Stored data:
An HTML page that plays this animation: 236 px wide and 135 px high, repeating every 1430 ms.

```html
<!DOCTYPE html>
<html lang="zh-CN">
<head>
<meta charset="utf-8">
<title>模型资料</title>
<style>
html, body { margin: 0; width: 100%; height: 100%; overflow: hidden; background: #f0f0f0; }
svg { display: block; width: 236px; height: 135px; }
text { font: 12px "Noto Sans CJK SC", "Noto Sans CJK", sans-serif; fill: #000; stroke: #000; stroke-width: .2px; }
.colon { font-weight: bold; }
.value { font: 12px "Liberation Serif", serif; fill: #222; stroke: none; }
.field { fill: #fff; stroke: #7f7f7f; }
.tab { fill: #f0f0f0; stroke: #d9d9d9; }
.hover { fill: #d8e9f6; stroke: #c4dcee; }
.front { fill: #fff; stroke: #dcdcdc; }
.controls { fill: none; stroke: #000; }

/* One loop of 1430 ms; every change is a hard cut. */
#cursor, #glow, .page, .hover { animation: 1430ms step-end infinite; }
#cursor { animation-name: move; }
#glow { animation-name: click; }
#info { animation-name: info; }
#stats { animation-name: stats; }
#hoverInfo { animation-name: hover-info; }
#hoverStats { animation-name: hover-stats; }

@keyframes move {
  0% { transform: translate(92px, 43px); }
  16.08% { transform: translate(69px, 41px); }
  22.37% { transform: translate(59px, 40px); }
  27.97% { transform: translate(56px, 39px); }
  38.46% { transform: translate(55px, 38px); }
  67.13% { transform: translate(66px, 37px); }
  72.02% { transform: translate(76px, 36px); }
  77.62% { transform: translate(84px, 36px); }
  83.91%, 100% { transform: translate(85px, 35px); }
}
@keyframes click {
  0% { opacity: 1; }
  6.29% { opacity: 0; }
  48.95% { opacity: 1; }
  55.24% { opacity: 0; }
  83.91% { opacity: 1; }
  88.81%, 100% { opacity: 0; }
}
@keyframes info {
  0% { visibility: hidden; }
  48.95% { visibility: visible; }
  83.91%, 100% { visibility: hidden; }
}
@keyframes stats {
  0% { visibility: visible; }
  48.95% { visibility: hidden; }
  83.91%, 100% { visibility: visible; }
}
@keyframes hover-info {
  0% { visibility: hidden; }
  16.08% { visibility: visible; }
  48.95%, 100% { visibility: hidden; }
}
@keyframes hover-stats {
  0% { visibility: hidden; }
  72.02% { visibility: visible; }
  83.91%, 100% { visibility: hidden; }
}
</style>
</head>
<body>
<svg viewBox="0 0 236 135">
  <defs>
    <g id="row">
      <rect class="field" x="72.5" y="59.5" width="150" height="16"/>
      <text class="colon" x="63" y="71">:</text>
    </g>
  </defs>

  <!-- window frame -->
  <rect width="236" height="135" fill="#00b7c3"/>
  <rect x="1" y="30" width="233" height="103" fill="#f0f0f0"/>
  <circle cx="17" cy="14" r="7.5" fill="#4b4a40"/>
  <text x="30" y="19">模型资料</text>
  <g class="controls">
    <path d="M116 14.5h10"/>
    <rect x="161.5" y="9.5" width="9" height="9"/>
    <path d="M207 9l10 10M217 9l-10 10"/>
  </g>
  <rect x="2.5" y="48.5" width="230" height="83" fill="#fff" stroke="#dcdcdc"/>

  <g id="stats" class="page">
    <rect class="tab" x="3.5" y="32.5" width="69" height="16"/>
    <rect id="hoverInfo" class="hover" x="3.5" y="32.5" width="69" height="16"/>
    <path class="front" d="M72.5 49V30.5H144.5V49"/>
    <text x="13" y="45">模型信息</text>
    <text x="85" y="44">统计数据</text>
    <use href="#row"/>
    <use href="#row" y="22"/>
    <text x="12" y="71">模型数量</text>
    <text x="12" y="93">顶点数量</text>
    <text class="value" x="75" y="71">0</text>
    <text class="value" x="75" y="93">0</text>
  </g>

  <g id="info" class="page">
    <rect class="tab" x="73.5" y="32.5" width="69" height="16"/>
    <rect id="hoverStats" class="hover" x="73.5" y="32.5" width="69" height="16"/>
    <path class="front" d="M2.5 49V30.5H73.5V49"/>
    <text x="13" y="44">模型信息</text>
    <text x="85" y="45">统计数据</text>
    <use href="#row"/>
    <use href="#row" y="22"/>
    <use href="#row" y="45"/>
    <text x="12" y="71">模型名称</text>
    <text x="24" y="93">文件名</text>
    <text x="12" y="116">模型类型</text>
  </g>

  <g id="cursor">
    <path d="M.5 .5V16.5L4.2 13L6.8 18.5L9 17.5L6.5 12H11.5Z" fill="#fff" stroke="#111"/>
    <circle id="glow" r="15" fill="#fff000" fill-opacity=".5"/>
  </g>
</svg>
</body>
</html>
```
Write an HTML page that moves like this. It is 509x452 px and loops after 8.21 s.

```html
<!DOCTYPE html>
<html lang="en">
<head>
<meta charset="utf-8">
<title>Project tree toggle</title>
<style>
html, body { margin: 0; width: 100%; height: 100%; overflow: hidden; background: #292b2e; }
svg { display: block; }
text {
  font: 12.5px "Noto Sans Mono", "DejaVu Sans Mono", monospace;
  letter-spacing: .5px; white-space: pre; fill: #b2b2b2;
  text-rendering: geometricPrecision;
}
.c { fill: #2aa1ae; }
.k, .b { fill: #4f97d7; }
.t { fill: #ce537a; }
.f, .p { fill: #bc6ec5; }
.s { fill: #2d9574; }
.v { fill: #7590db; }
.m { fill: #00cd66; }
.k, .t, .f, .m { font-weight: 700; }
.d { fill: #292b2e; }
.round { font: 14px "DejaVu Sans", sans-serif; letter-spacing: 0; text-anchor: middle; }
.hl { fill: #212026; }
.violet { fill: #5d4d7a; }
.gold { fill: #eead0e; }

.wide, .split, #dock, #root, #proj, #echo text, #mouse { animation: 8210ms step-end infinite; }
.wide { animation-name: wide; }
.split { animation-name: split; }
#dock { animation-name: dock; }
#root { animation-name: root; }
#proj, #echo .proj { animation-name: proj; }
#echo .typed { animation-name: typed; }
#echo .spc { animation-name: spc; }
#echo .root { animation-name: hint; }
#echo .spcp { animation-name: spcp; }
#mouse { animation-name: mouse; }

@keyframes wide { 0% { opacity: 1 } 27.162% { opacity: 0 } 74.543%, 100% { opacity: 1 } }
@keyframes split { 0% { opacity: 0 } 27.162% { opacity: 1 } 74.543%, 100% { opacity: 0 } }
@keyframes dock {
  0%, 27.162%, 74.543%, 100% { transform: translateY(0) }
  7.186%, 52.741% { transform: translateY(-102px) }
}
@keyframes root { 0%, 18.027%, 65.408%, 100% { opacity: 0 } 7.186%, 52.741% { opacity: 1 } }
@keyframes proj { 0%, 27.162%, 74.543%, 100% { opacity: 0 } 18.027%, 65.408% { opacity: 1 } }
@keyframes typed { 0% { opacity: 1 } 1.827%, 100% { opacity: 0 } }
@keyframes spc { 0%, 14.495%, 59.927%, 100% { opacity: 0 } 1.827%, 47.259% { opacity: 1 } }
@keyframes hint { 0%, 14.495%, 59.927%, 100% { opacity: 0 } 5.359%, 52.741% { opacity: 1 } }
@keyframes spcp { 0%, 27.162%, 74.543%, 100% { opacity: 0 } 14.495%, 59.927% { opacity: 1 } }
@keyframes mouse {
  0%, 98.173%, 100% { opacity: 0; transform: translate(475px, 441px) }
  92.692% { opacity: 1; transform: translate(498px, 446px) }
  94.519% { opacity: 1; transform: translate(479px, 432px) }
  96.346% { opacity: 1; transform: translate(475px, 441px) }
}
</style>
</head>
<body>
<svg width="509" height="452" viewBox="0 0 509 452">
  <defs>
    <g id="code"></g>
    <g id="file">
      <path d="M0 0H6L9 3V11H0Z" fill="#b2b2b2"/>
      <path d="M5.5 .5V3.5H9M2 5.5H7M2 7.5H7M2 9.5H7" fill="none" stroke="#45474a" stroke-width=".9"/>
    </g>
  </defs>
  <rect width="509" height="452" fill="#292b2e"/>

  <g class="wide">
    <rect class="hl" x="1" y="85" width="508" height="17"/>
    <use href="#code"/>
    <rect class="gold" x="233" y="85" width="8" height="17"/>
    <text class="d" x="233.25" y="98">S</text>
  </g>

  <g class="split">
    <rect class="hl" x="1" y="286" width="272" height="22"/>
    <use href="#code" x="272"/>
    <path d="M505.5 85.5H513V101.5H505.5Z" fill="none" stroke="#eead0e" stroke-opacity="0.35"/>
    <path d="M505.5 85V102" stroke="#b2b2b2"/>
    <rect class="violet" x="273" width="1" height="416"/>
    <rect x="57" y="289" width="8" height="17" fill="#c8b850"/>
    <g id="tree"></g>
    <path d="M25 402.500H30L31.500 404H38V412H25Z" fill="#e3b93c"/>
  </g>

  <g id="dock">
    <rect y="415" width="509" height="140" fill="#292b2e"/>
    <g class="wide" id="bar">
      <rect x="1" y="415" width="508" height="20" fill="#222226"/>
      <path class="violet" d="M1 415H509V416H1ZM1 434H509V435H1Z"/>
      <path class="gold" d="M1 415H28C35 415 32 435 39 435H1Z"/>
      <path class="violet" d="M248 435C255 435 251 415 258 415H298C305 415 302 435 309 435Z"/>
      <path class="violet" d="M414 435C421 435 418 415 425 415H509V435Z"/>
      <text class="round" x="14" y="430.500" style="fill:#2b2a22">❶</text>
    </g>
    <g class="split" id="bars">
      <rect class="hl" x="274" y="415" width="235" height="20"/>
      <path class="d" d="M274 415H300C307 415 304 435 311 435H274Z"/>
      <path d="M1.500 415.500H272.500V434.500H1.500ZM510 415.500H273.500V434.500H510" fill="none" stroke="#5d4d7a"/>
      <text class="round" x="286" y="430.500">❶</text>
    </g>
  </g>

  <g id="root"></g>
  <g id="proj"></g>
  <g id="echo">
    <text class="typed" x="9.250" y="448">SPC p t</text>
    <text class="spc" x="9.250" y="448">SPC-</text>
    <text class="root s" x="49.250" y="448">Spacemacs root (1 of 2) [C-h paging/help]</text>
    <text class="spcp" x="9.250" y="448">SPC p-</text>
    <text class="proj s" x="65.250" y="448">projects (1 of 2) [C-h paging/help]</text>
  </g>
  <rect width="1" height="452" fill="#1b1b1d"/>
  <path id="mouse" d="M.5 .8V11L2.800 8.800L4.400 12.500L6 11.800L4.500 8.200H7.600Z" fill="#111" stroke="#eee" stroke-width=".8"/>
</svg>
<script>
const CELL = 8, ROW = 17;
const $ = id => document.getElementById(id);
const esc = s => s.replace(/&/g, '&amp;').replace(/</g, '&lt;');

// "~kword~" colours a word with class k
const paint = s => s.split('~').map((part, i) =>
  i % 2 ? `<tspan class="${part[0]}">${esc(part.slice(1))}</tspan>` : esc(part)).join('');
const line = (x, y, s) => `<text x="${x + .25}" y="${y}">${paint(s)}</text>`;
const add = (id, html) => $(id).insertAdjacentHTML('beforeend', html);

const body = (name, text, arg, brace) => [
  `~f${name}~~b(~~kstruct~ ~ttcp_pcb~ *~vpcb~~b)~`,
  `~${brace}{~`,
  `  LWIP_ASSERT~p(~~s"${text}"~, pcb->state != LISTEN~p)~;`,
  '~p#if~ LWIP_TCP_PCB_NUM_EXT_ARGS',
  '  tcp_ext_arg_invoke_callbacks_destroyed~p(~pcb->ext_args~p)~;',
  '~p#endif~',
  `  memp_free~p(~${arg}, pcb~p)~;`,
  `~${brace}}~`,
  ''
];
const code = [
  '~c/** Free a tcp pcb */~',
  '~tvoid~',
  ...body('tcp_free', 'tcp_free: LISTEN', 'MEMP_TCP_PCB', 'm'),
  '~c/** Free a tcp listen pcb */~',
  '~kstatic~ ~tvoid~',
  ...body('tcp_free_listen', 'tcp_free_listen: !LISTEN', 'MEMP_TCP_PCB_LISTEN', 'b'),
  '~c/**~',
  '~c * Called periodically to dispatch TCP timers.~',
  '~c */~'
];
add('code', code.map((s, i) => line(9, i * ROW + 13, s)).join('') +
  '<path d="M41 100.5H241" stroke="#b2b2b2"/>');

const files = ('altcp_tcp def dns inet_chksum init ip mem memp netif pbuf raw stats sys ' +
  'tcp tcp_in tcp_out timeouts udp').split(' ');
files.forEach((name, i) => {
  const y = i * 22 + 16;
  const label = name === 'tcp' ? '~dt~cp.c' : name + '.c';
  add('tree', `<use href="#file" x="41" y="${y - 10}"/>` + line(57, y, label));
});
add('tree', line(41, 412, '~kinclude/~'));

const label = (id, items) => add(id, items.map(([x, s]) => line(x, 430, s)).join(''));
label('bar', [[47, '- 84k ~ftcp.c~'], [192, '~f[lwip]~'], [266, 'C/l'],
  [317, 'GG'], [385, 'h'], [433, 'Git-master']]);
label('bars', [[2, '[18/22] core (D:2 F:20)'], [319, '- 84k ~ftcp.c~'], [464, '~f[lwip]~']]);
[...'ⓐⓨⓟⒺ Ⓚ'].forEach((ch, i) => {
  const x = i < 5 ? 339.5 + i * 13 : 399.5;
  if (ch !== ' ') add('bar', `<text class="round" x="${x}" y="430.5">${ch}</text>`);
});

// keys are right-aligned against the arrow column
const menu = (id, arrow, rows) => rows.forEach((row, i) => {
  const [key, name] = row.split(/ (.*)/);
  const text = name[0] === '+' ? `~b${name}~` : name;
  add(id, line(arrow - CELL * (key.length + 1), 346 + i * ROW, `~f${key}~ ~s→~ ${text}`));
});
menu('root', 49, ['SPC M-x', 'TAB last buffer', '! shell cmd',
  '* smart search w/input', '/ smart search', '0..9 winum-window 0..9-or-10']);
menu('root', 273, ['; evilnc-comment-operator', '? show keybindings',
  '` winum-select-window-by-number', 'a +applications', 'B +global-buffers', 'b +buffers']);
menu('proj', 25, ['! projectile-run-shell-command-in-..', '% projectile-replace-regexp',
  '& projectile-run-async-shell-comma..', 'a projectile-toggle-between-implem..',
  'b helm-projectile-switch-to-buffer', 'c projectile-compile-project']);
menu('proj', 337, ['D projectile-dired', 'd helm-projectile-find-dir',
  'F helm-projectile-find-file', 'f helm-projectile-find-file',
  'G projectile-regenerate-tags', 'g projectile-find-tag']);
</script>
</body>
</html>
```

What to work on:
Copy all lines above containing the string "wide".

Reply:
An HTML page that plays this animation: 236 px wide and 135 px high, repeating every 1430 ms.
.wide, .split, #dock, #root, #proj, #echo text, #mouse { animation: 8210ms step-end infinite; }
.wide { animation-name: wide; }
@keyframes wide { 0% { opacity: 1 } 27.162% { opacity: 0 } 74.543%, 100% { opacity: 1 } }
  <g class="wide">
    <g class="wide" id="bar">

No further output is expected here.